I just received this comment from a reader of an earlier post about blastomycosis:

What should be done if a person was bit by a dog with blasto?  I was trying to pill a dog who has blasto and the dog just out of reflex shut her mouth on my finger.  What are the chances of the blasto being transmitted to me?

It’s a reasonable question and one that I get periodically. If the bite didn’t break the skin, the risk is essential nil.  If the bite broke the skin, the risk is still fairly low, but certainly not zero.

Simple contact with an infected dog cannot result in transmission of blastomycosis because Blastomyces is a dimorphic fungus, meaning it can take the form of either a mold or a yeast.  The highly infectious mold form is found in soil at ambient temperatures, while the minimally transmissible yeast form is present in the body of an infected animal or person. However, bites can be a different story. A bite from a dog with advanced pulmonary blastomycosis (e.g. fungal pneumonia due to Blastomyces) can result in localized blastomycosis at the site of the bite (e.g. only the person’s finger might get infected).
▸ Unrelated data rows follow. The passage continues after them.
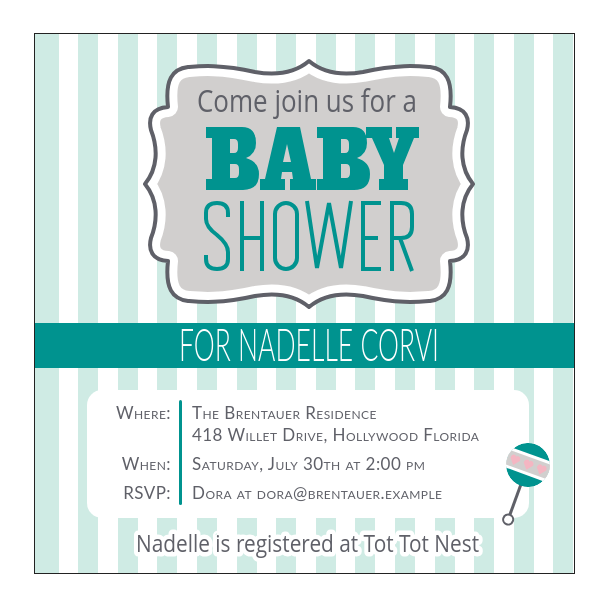
<!DOCTYPE html>
<html lang="en">
<head>
<meta charset="utf-8">
<title>Baby Shower Invitation</title>
<style>
:root {
  --teal: #00938f;
  --mint: #cfebe4;
  --slate: #5f6068;
  --silver: #d1cfce;
  --pink: #f4b6c2;
  --white: #fff;
  --ink: #222;
}
* { box-sizing: border-box; margin: 0; }
body {
  width: 608px;
  height: 607px;
  padding: 33px 0 0 34px;
  overflow: hidden;
  background: var(--white);
}
svg { display: block; }
.card {
  position: relative;
  width: 541px;
  height: 541px;
  overflow: hidden;
  border: 1px solid var(--ink);
  background:
    linear-gradient(var(--mint), var(--mint)) 0 0 / 5px 100% no-repeat,
    repeating-linear-gradient(90deg, var(--mint) 3.6px 23.6px, var(--white) 23.6px 43.2px);
}
.intro, .honoree, .registry { font-family: "Open Sans", "Noto Sans", sans-serif; font-weight: 300; }
.intro { font-size: 31px; font-weight: 400; fill: var(--slate); }
.banner { height: 45px; background: var(--teal); }
.honoree { font-family: Lato, "Open Sans", sans-serif; font-size: 45px; fill: var(--white); }
.details {
  display: grid;
  grid-template-columns: 84px 1fr;
  align-content: start;
  gap: 7px 21px;
  position: relative;
  width: 442px;
  height: 128px;
  margin: 22px 0 0 52px;
  padding-top: 12px;
  border-radius: 15px;
  background: var(--white);
  color: var(--slate);
  font: 17px/22px Lato, "Open Sans", sans-serif;
  font-variant-caps: small-caps;
  letter-spacing: .45px;
  white-space: nowrap;
}
.details::before {
  content: "";
  position: absolute;
  left: 92px;
  top: 10px;
  width: 3px;
  height: 105px;
  border-radius: 2px;
  background: var(--teal);
}
.details dt { text-align: right; }
.registry {
  font-size: 23px;
  font-weight: 400;
  fill: var(--slate);
  stroke: var(--white);
  stroke-width: 9;
  stroke-linejoin: round;
  paint-order: stroke;
}
.rattle { position: absolute; left: 463px; top: 404px; }
</style>
</head>
<body>
<main class="card">
  <header>
    <svg width="539" height="289" viewBox="35 34 539 289" role="img" aria-label="Come join us for a baby shower">
      <defs>
        <path id="plaque" d="M309 61C322 72 340 76 363 72C398 64 418 66 430 67C446 69 453 80 450 107C466 108 470 118 467 130C460 148 460 168 473 184C460 200 460 220 467 238C470 250 466 260 450 261C453 288 446 299 430 301C418 302 398 304 363 296C340 292 322 296 309 307C296 296 278 292 255 296C220 304 200 302 188 301C172 299 165 288 168 261C152 260 148 250 151 238C158 220 158 200 145 184C158 168 158 148 151 130C148 118 152 108 168 107C165 80 172 69 188 67C200 66 220 64 255 72C278 76 296 72 309 61Z"/>
        <clipPath id="plaque-clip"><use href="#plaque"/></clipPath>
        <path id="slab-b" fill-rule="evenodd" d="M0 0H36Q50 0 50 16Q50 27 40 31Q53 35 53 47Q53 63 37 63H0V52H6V11H0ZM24 12H28Q32 12 32 17V21Q32 26 28 26H24ZM24 37H29Q33 37 33 42V46Q33 51 29 51H24Z"/>
      </defs>
      <g stroke-linejoin="round">
        <use href="#plaque" fill="var(--silver)"/>
        <use href="#plaque" fill="none" stroke="var(--white)" stroke-width="20" clip-path="url(#plaque-clip)"/>
        <use href="#plaque" fill="none" stroke="var(--slate)" stroke-width="4"/>
      </g>
      <text class="intro" x="197" y="112" textLength="220" lengthAdjust="spacingAndGlyphs">Come join us for a</text>
      <g class="baby" fill="var(--teal)">
        <use href="#slab-b" x="206" y="127"/>
        <path transform="translate(260 127)" fill-rule="evenodd" d="M17 0H40L51 52H56V63H30V52H33L32 45H22L21 52H25V63H0V52H5ZM27 17L31 35H23Z"/>
        <use href="#slab-b" x="317" y="127"/>
        <path transform="translate(366 127)" d="M0 0H26V11H23L28 26L33 11H30V0H53V11H48L37 38V52H42V63H13V52H18V38L6 11H0Z"/>
      </g>
      <g class="shower" fill="none" stroke="var(--teal)" stroke-width="4">
        <path d="M228 217V213Q228 203 217 203Q206 203 206 213V219Q206 227 217 235Q228 244 228 252V259Q228 269 217 269Q206 269 206 259V255"/>
        <path d="M242 201V271M262 201V271M242 238H262"/>
        <rect x="275" y="203" width="22" height="66" rx="11"/>
        <path d="M307 201L317 268L329 203L341 268L351 201"/>
        <path d="M381 203H363V269H381M363 238H378"/>
        <path d="M392 271V203H401Q412 203 412 214V227Q412 238 401 238H392M400 238L412 271"/>
      </g>
    </svg>
  </header>

  <section class="banner">
    <svg width="539" height="45" viewBox="35 323 539 45">
      <text class="honoree" x="179" y="361" textLength="260" lengthAdjust="spacingAndGlyphs">FOR NADELLE CORVI</text>
    </svg>
  </section>

  <dl class="details">
    <dt>Where:</dt>
    <dd>The Brentauer Residence<br>418 Willet Drive, Hollywood Florida</dd>
    <dt>When:</dt>
    <dd>Saturday, July 30th at 2:00 pm</dd>
    <dt>RSVP:</dt>
    <dd>Dora at dora@brentauer.example</dd>
  </dl>

  <footer>
    <svg width="539" height="55" viewBox="35 518 539 55">
      <text class="registry" x="136" y="552" textLength="343" lengthAdjust="spacingAndGlyphs">Nadelle is registered at Tot Tot Nest</text>
    </svg>
  </footer>

  <svg class="rattle" width="60" height="92" viewBox="498 438 60 92" role="img" aria-label="Baby rattle">
    <defs>
      <clipPath id="rattle-head"><circle r="22"/></clipPath>
      <path id="heart" fill="var(--pink)" d="M0 5L-5 -1Q-5 -5 -2 -5Q0 -5 0 -3Q0 -5 2 -5Q5 -5 5 -1Z"/>
    </defs>
    <g transform="translate(528 465) rotate(20)">
      <path d="M0 20V53" stroke="var(--slate)" stroke-width="3"/>
      <circle cy="58" r="5" fill="var(--white)" stroke="var(--slate)" stroke-width="2"/>
      <g clip-path="url(#rattle-head)">
        <circle r="22" fill="var(--teal)"/>
        <rect x="-22" y="-11" width="44" height="21" fill="var(--white)"/>
        <rect x="-22" y="-8" width="44" height="15" fill="var(--silver)"/>
        <use href="#heart" x="-14"/>
        <use href="#heart"/>
        <use href="#heart" x="14"/>
      </g>
    </g>
  </svg>
</main>
</body>
</html>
Considering the dog in this case was already being treated for the infection (and therefore hopefully was not shedding much of the fungus), and that there are very few reports of bite-associated blastomycosis, the risk is probably quite low. However, any bite that breaks the skin can result in infection from the multitude of bacteria in an animal’s mouth. Any bite on the hand should be taken seriously because it’s easy for sensitive structures like joints and tendon sheaths to become infected.  Consulting your physician or getting medical attention is recommended.

More details about general issues regarding animal bites are available in our bites archives.  Relevant information is also available in the Cat Bites information sheet on the Worms & Germs Resources page.

Photo: Light micrograph of the budding yeast form of a fungus.